• **What is being asked**
Only one stretch of the data below is wanted: the lines starting at the one with "188C750 195 765" and ending at the one with "358C630 385 720", both included, given again exactly.

── Exercise input

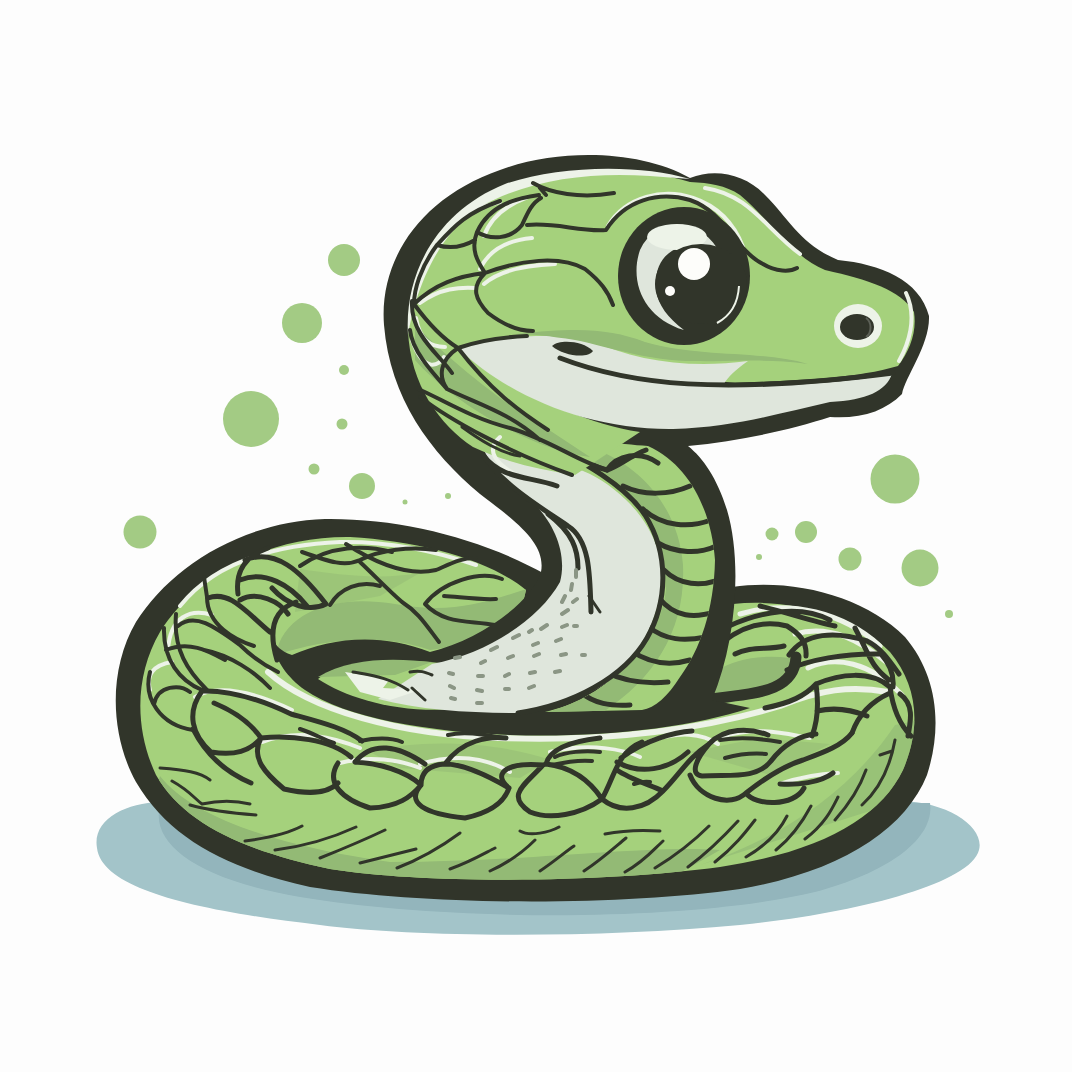
<!DOCTYPE html>
<html lang="en">
<head>
<meta charset="utf-8">
<title>Little green snake</title>
<style>
:root{--paper:#fdfdfd;--ink:#31352a;--green:#a5d17c;--shade:#93ba75;--bubble:#a3cb84;--belly:#dfe6dc;--light:#edf3e8;--water:#a3c4c9;--water-deep:#93b5bc}
html,body{margin:0;background:var(--paper)}
body{width:1072px;height:1072px;overflow:hidden}
svg{display:block}
.ink{fill:var(--ink)}
.green{fill:var(--green)}
.shade{fill:var(--shade)}
.belly{fill:var(--belly)}
.light{fill:var(--light)}
.bubbles{fill:var(--bubble)}
.line{fill:none;stroke:var(--ink);stroke-width:4;stroke-linecap:round;stroke-linejoin:round}
.fine{stroke-width:3}
.bold{stroke-width:5}
.shine{fill:none;stroke:var(--light);stroke-width:4;stroke-linecap:round;stroke-linejoin:round}
</style>
</head>
<body>
<svg width="1072" height="1072" viewBox="0 0 1072 1072" role="img" aria-label="Smiling green cartoon snake coiled on a blue shadow">
<defs>
<clipPath id="coil-clip"><path d="M526 590C490 560 420 541 350 537C265 536 195 577 160 632C135 675 134 728 156 775C185 826 250 852 330 869C430 885 610 882 720 867C820 852 880 818 903 770C922 725 917 685 890 652C855 615 790 598 733 604L690 700L500 700Z"/></clipPath>
<clipPath id="band-clip"><path d="M540 424C580 440 620 444 648 446C692 466 712 515 715 560C714 610 700 650 680 677C668 696 655 708 642 710L545 712C600 700 655 655 662 580C663 530 625 492 590 474C555 458 520 452 488 436Z"/></clipPath>
</defs>

<g id="ground-shadow">
<path fill="var(--water)" d="M97 848C92 820 125 803 160 802L900 801C950 802 985 828 979 850C970 885 850 914 740 925C600 938 420 938 320 925C200 911 102 890 97 848Z"/>
<path fill="var(--water-deep)" d="M160 806C150 845 200 880 300 897C450 922 690 922 815 892C890 872 935 838 930 803Z"/>
</g>

<g id="bubbles" class="bubbles">
<circle cx="344" cy="260" r="16"/><circle cx="302" cy="323" r="20"/><circle cx="251" cy="419" r="28"/><circle cx="344" cy="370" r="5"/><circle cx="342" cy="424" r="5.5"/><circle cx="314" cy="469" r="5.5"/><circle cx="362" cy="486" r="13"/><circle cx="405" cy="502" r="2.5"/><circle cx="448" cy="496" r="3"/><circle cx="140" cy="532" r="16.5"/>
<circle cx="895" cy="479" r="24.5"/><circle cx="772" cy="534" r="6.5"/><circle cx="806" cy="532" r="11"/><circle cx="759" cy="557" r="3"/><circle cx="850" cy="559" r="11.5"/><circle cx="920" cy="568" r="18.5"/><circle cx="949" cy="614" r="4"/>
</g>

<g id="coil">
<path class="ink" d="M545 574C480 538 400 518 325 519C240 522 170 568 136 622C108 670 110 735 136 782C170 840 230 869 310 887C430 906 620 906 740 889C840 872 905 830 927 775C943 725 937 675 905 637C865 597 795 578 732 587L690 705L500 690Z"/>
<path class="green" d="M526 590C490 560 420 541 350 537C265 536 195 577 160 632C135 675 134 728 156 775C185 826 250 852 330 869C430 885 610 882 720 867C820 852 880 818 903 770C922 725 917 685 890 652C855 615 790 598 733 604L690 700L500 700Z"/>
<g clip-path="url(#coil-clip)">
<path class="shade" d="M276 655C282 615 330 593 395 604C450 614 480 604 530 588L500 640L430 650C380 632 320 640 276 655Z"/>
<path class="shade" d="M160 776C195 822 300 850 390 862C530 862 640 845 720 850L650 890L320 880L150 810Z"/>
<path class="shade" d="M700 865C790 835 855 785 895 725L918 720L905 800Z" opacity=".65"/>
<path class="shade" d="M692 697C705 670 740 652 790 658C805 682 760 694 692 697Z"/>
<path class="shade" d="M300 569C340 575 380 580 420 573L380 596L295 612Z" opacity=".5"/>
<path class="shade" d="M370 752C420 738 500 742 550 760L520 778L400 768ZM690 752L760 738L830 744L770 775Z" opacity=".5"/>
</g>
<g class="shine">
<path d="M180 606C215 562 275 545 340 542C390 541 435 551 476 565"/>
<path d="M168 650C170 617 190 608 212 615M150 690C146 675 153 665 172 662M195 697C220 682 260 695 292 710M262 742C300 728 335 738 360 748M340 763C370 755 400 760 420 768M420 764C460 752 490 760 510 772"/>
<path d="M268 672C310 710 400 735 500 738C610 742 700 730 780 706C820 690 850 685 888 692" stroke-width="6"/>
<path d="M740 614C790 598 845 614 880 646M795 634C830 624 860 640 890 665M808 668C835 655 870 662 902 695" stroke-width="5"/>
<path d="M550 752C590 742 625 750 640 757M640 745C680 728 705 735 718 744M720 737C760 725 790 735 810 738M780 784C800 777 815 774 838 773"/>
</g>
<g class="line">
<path d="M300 566C330 545 365 545 392 552M302 552C330 562 345 567 360 560C380 550 410 546 436 550M346 544C380 566 410 576 436 570C450 564 463 557 476 558M360 562C376 577 388 590 402 602C418 612 426 625 439 642M425 604C442 582 480 570 502 579M425 604C445 625 470 620 495 625M496 599C480 600 460 597 444 596M330 605C340 588 360 580 380 586"/>
<path d="M245 560C275 548 300 570 326 604C310 612 288 606 272 588M240 580C265 570 290 585 307 606M238 594C235 570 246 556 268 548M240 600C257 590 280 602 288 614M208 598C230 590 246 612 270 632M277 660C268 630 273 610 296 602" class="bold"/>
<path d="M204 577L207 597C207 625 235 640 254 646M178 626C195 612 215 627 240 645C250 655 260 663 278 672M176 614C173 650 188 671 207 690M164 628C163 660 180 681 202 690M166 650C190 640 210 652 225 660M150 672C143 698 160 725 193 730M154 704C158 685 180 684 190 692M204 650C230 655 255 672 270 688"/>
<path class="bold" d="M202 691C186 713 192 735 211 752C235 756 250 751 261 738C250 722 231 710 214 703M202 691C235 690 270 704 291 714C320 722 345 728 362 741M261 738C250 758 266 774 284 789C306 794 326 795 338 783M261 738C290 735 330 739 351 757M193 729C205 753 225 772 251 783M338 763C325 783 342 799 370 808C398 807 411 797 421 785C406 771 378 763 355 762M355 762C372 741 398 745 425 764M421 785C405 803 425 814 465 818C493 812 505 800 509 788C485 774 463 764 445 764C429 765 421 772 421 785M445 764C462 740 489 736 506 738M509 788C490 772 510 762 543 765M543 765C525 785 505 795 530 812C550 820 580 815 602 799C590 781 572 767 546 764ZM546 764C550 748 573 741 600 738M602 799C615 776 617 752 642 742M602 799C620 814 645 810 663 791C647 784 628 778 617 770M663 791C680 774 688 758 709 744M621 758C645 740 675 732 692 731M617 762C640 775 668 770 688 752M709 744C695 760 690 775 702 776C729 774 756 780 771 761M709 744C725 727 750 728 768 735M771 761C783 745 800 735 816 734M690 775C699 798 730 808 746 793M746 793C765 778 783 766 803 760C822 753 842 746 852 733M746 793C755 806 794 807 804 788M780 784C797 785 820 783 833 773"/>
<path d="M300 729C315 734 322 739 334 743M360 741C375 738 390 737 402 742M448 735C465 731 488 735 502 738M555 757C565 752 585 750 600 752M552 765C570 761 582 760 592 761M634 784C640 782 644 781 650 782M725 758C740 754 755 753 766 754M720 740C739 737 758 738 780 742"/>
<path class="bold" d="M765 708C790 703 805 696 816 684C819 705 817 723 812 736M816 684C840 674 870 670 890 687C893 710 900 725 911 736M817 711C835 707 850 709 867 716M852 733C858 716 870 702 890 693M787 670C808 660 845 653 881 654C890 664 894 676 893 687M789 655C805 632 836 631 867 641C881 648 889 660 899 674M724 641C745 625 765 620 787 626C800 634 807 642 806 656M729 626C760 612 800 604 830 620M760 606C785 612 815 622 835 626M855 628C870 656 870 665 889 680M735 654C750 646 769 650 784 646M900 694C914 704 911 720 908 736"/>
<path class="fine" d="M160 768C185 770 200 772 210 780M172 781C190 791 195 799 202 804C220 800 238 801 250 804M190 805C212 811 230 813 256 815M245 841C268 838 287 834 302 826M275 850C307 846 332 838 356 827M320 858C340 850 362 841 385 830M360 863C380 858 400 853 416 849M397 868C423 858 441 847 460 833M450 869C470 862 485 853 495 848M490 871C512 861 525 850 535 840M540 871C555 861 565 852 574 846M584 871C602 859 615 847 626 838M625 872C645 861 654 849 663 841M655 868C678 854 696 839 709 826M688 867C711 850 727 833 738 821M715 862C734 847 745 833 755 820M746 857C765 846 779 832 787 816M776 850C792 837 803 821 811 806M805 839C825 824 832 809 838 797M835 820C851 802 860 787 866 770M862 805C883 786 891 762 895 740M520 831C530 837 550 832 559 827M605 834C625 830 645 830 660 831M880 755L892 751"/>
</g>
<path class="line" stroke-width="11" style="stroke-width:11" d="M690 703C735 692 794 700 796 657"/>
</g>

<g id="neck-and-head">
<path class="ink" d="M690 178C640 150 560 148 500 170C420 198 379 260 384 325C390 398 430 452 480 494C520 524 546 545 541 572C532 602 480 640 430 652C380 632 330 638 292 655C280 651 276 645 273 640C274 660 288 678 305 690C345 718 430 732 510 735C600 738 690 728 750 708L712 700C737 640 742 560 727 510C717 478 703 458 688 446C740 441 790 430 830 417C862 419 885 411 902 394C905 377 930 345 929 316C920 280 880 264 838 260C800 244 790 220 765 195C745 174 715 168 690 178Z"/>
<path class="green" d="M318 679C340 661 390 658 440 663L480 706C410 718 350 700 318 679Z"/>
<path class="shade" d="M318 677C350 657 395 658 432 662L395 675Z"/>
<path class="belly" d="M480 440C530 442 605 464 638 505C666 545 668 593 651 635C627 680 580 704 518 713C470 713 420 710 378 699L432 664C490 653 540 618 560 582C568 552 552 520 532 502C510 485 490 470 480 440Z"/>
<path class="light" d="M345 672L390 679L383 688L420 690L390 700L360 692Z"/>
<path class="green" d="M540 424C580 440 620 444 648 446C692 466 712 515 715 560C714 610 700 650 680 677C668 696 655 708 642 710L545 712C600 700 655 655 662 580C663 530 625 492 590 474C555 458 520 452 488 436Z"/>
<g clip-path="url(#band-clip)">
<path class="shade" d="M570 455C625 477 665 520 666 590C660 640 620 690 545 713L600 714C654 680 686 630 683 565C679 510 643 469 600 451Z"/>
<path class="line bold" d="M607 470C617 455 640 450 658 463M623 486C643 496 670 495 690 486M643 509C662 527 690 528 711 520M658 543C675 553 700 555 718 545M664 570C680 586 702 586 718 580M659 598C675 618 695 618 715 612M648 626C665 641 685 641 706 637M630 650C650 664 670 666 690 660M606 672C625 682 645 684 668 682M580 692C595 704 610 706 630 705"/>
</g>
<path class="line bold" d="M537 428C565 452 590 466 607 470C618 467 630 456 646 450M540 440C585 463 625 485 645 515C670 555 667 603 647 638C624 678 572 705 518 713"/>
<path class="green" d="M690 182C640 166 560 167 505 187C440 213 407 270 408 330C410 385 440 425 473 447C505 462 540 470 575 475L640 432C560 420 490 370 458 348L580 333C640 370 690 378 735 383C790 380 850 380 898 366C910 350 917 332 914 312C900 290 870 280 825 270C790 255 770 220 740 195C725 185 710 183 690 182Z"/>
<path class="light" d="M690 179C640 164 560 165 505 184C438 211 404 272 408 335C414 300 432 238 480 207C530 179 590 172 650 176Z"/>
<path class="shade" d="M415 325C440 350 490 395 540 424L590 457C530 450 450 400 415 360Z"/>
<path class="belly" d="M458 348C500 335 555 333 590 340C635 361 690 369 748 361C735 370 728 377 724 384C780 388 850 382 892 374C886 391 867 400 830 402C780 413 735 427 673 429C590 430 510 398 458 348Z"/>
<path class="shade" d="M516 334C580 327 610 329 645 342C700 358 760 350 808 364C765 358 735 362 700 361C650 362 610 347 575 340C550 336 530 334 516 334Z"/>
<g class="shine">
<path d="M432 247C450 220 476 207 500 202M484 236C492 214 510 204 526 198M480 269C490 248 510 240 532 238M484 284C500 270 530 265 555 264M420 303C440 288 460 287 476 288M416 318C420 340 430 347 445 347M412 340C424 375 440 365 444 357M608 226C626 196 664 188 693 198C720 207 735 226 743 247"/>
<path d="M705 188C750 195 765 228 800 254M906 293C918 318 908 345 899 361M500 437C485 450 495 464 520 477"/>
</g>
<g class="line">
<path d="M533 183C550 193 580 199 614 193M540 188L546 195M527 225C555 222 580 232 606 230C625 200 658 191 690 200C725 212 735 250 763 264C776 272 790 272 797 268M477 232C490 204 518 198 539 195M477 232C490 240 510 240 522 225C528 212 532 203 541 198M477 232C470 250 478 262 485 273C520 260 560 255 585 269C600 281 608 291 613 305M485 273C470 288 476 300 488 313C505 326 520 331 533 331M485 273C458 276 435 284 414 304M437 245C455 225 468 212 500 201M437 245C450 249 463 247 475 240M437 245C420 268 414 290 414 304C430 326 445 340 458 348M412 301C410 335 440 355 452 373M458 348C440 360 438 376 447 389C480 405 510 413 540 440M458 348C490 390 520 412 548 430M410 330C412 350 430 370 447 389M416 388C440 398 470 418 510 428C550 440 575 460 607 470M420 397C450 420 510 453 572 475M458 348C480 340 505 337 527 336"/>
<path class="bold" d="M560 358C630 385 720 395 893 373M483 455C502 480 530 476 557 486M483 455C503 486 545 510 568 526C590 540 590 575 591 612M548 514C573 533 578 550 578 568"/>
<path class="fine" d="M353 672C375 676 390 678 408 690M412 688L425 700M410 672C420 670 425 672 432 675M589 596L600 612M462 427C480 440 500 453 520 456"/>
</g>
<path class="ink" d="M552 346C560 339 583 341 593 351C588 359 563 356 552 346Z"/>
<g id="belly-specks" fill="none" stroke="#8b9685" stroke-width="4" stroke-linecap="round">
<path d="M455 658l5 -1M481 663l4 -2M508 658l5 -2M534 656l5 -2M561 655l5 -1M478 676l5 0M505 676l4 -2M530 673l5 -1M555 672l5 -1M449 673l4 1M450 686l4 2M477 690l5 1M505 689l4 0M529 688l5 -2M451 698l4 1M477 703l5 0M491 650l6 -3M513 638l6 -3M533 645l5 -2M556 641l5 -2M541 629l6 -4M562 627l5 -2M562 614l6 -4M573 602l4 -3M562 602l3 -6M571 590l1 -6M576 577l0 -7M574 626l3 0M529 632l3 -2M582 655l3 0"/>
</g>

<g id="eye">
<ellipse class="ink" cx="684" cy="276" rx="66" ry="69"/>
<path class="belly" d="M717 248C695 215 655 218 640 250C629 282 644 318 684 330C668 318 658 305 656 290C654 266 664 253 680 247C695 243 707 244 717 248Z"/>
<ellipse class="light" cx="677" cy="237" rx="30" ry="13"/>
<ellipse class="ink" cx="701" cy="284" rx="46" ry="40"/>
<circle cx="694" cy="264" r="16" fill="#fdfdfa"/>
<circle cx="670" cy="291" r="5" fill="#fdfdfa"/>
<path d="M739 286C738 304 730 316 717 323" fill="none" stroke="var(--light)" stroke-width="2"/>
</g>
<g id="nostril">
<ellipse cx="858" cy="326" rx="24" ry="22" fill="var(--light)"/>
<ellipse class="ink" cx="857" cy="327" rx="17" ry="13"/>
<path d="M866 318C872 322 872 333 866 337" fill="none" stroke="#5d6157" stroke-width="2"/>
</g>
</g>
</svg>
</body>
</html>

────

• **Response to this exercise**
<path d="M705 188C750 195 765 228 800 254M906 293C918 318 908 345 899 361M500 437C485 450 495 464 520 477"/>
</g>
<g class="line">
<path d="M533 183C550 193 580 199 614 193M540 188L546 195M527 225C555 222 580 232 606 230C625 200 658 191 690 200C725 212 735 250 763 264C776 272 790 272 797 268M477 232C490 204 518 198 539 195M477 232C490 240 510 240 522 225C528 212 532 203 541 198M477 232C470 250 478 262 485 273C520 260 560 255 585 269C600 281 608 291 613 305M485 273C470 288 476 300 488 313C505 326 520 331 533 331M485 273C458 276 435 284 414 304M437 245C455 225 468 212 500 201M437 245C450 249 463 247 475 240M437 245C420 268 414 290 414 304C430 326 445 340 458 348M412 301C410 335 440 355 452 373M458 348C440 360 438 376 447 389C480 405 510 413 540 440M458 348C490 390 520 412 548 430M410 330C412 350 430 370 447 389M416 388C440 398 470 418 510 428C550 440 575 460 607 470M420 397C450 420 510 453 572 475M458 348C480 340 505 337 527 336"/>
<path class="bold" d="M560 358C630 385 720 395 893 373M483 455C502 480 530 476 557 486M483 455C503 486 545 510 568 526C590 540 590 575 591 612M548 514C573 533 578 550 578 568"/>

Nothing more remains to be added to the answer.